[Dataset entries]
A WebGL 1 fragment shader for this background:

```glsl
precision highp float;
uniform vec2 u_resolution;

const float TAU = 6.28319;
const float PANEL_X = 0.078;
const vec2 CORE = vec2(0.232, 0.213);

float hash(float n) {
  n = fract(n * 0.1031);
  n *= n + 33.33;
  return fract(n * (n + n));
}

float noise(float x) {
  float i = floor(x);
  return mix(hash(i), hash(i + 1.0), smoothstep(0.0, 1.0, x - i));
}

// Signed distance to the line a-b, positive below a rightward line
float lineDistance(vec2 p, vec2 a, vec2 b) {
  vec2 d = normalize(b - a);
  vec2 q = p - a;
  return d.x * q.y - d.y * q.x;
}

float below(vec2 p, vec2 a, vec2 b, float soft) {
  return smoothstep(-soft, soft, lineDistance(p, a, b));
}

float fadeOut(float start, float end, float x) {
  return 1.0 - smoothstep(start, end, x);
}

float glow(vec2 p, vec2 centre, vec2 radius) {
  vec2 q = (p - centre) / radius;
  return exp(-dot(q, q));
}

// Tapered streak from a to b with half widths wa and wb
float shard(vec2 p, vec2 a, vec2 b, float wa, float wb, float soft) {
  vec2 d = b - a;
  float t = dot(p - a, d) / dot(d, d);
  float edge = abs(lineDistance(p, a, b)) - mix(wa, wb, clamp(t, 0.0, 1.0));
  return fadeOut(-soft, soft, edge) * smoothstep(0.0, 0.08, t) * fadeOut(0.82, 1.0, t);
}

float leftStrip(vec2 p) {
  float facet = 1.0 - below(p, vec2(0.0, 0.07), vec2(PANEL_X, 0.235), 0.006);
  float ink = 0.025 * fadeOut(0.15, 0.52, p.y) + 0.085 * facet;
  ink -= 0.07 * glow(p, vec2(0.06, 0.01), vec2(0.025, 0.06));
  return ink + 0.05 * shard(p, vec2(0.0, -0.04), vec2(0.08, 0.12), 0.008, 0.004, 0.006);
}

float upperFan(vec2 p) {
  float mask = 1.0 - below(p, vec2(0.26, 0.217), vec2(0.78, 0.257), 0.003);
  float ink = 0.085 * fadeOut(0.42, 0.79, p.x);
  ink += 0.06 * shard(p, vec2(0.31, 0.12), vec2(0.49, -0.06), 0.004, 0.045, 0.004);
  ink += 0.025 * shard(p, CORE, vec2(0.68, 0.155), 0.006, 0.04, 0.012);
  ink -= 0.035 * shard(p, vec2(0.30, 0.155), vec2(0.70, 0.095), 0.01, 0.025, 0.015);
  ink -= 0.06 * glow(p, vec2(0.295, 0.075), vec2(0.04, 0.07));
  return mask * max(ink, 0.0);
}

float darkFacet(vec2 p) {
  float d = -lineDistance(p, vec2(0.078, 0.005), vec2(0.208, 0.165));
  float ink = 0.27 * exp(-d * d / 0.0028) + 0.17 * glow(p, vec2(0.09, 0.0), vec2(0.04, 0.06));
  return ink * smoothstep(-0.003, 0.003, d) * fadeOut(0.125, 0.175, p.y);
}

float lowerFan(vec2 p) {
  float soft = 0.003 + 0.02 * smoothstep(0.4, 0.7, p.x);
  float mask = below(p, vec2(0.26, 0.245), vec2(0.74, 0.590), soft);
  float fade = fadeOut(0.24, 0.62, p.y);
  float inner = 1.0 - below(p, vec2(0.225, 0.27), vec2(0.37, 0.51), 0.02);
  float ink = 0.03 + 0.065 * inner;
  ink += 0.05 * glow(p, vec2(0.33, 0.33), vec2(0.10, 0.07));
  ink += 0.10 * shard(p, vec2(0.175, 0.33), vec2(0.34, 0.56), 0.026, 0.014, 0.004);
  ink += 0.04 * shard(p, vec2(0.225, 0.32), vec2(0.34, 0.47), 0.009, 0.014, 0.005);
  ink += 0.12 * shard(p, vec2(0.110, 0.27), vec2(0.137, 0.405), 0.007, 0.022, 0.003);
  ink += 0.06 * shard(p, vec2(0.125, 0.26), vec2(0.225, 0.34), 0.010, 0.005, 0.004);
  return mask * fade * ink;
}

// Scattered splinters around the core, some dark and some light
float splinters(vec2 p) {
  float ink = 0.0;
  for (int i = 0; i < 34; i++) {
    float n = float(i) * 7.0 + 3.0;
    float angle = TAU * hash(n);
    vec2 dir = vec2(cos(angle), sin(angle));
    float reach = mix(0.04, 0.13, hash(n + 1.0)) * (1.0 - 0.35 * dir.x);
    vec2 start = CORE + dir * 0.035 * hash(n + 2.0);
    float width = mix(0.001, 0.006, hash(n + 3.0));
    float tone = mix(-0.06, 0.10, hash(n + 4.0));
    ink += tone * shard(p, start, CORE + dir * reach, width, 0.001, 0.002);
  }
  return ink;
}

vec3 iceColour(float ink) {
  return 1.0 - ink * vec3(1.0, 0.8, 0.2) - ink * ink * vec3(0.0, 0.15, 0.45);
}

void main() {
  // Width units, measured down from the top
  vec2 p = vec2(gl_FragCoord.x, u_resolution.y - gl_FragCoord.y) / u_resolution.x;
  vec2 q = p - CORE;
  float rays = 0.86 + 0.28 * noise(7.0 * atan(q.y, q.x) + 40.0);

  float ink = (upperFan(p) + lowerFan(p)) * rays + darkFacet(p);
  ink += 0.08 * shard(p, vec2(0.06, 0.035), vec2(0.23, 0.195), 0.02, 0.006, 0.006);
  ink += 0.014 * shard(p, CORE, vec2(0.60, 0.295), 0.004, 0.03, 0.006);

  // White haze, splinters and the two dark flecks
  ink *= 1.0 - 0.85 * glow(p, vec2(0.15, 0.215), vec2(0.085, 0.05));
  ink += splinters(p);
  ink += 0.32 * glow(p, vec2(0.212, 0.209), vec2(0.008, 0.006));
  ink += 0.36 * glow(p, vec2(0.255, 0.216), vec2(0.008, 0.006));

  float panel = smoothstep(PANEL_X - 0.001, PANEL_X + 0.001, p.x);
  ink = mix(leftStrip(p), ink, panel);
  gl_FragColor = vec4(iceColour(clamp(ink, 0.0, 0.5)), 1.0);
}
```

Activity =
Each line of the data that contains "hash" belongs in the answer.

Written reply =
float hash(float n) {
  return mix(hash(i), hash(i + 1.0), smoothstep(0.0, 1.0, x - i));
    float angle = TAU * hash(n);
    float reach = mix(0.04, 0.13, hash(n + 1.0)) * (1.0 - 0.35 * dir.x);
    vec2 start = CORE + dir * 0.035 * hash(n + 2.0);
    float width = mix(0.001, 0.006, hash(n + 3.0));
    float tone = mix(-0.06, 0.10, hash(n + 4.0));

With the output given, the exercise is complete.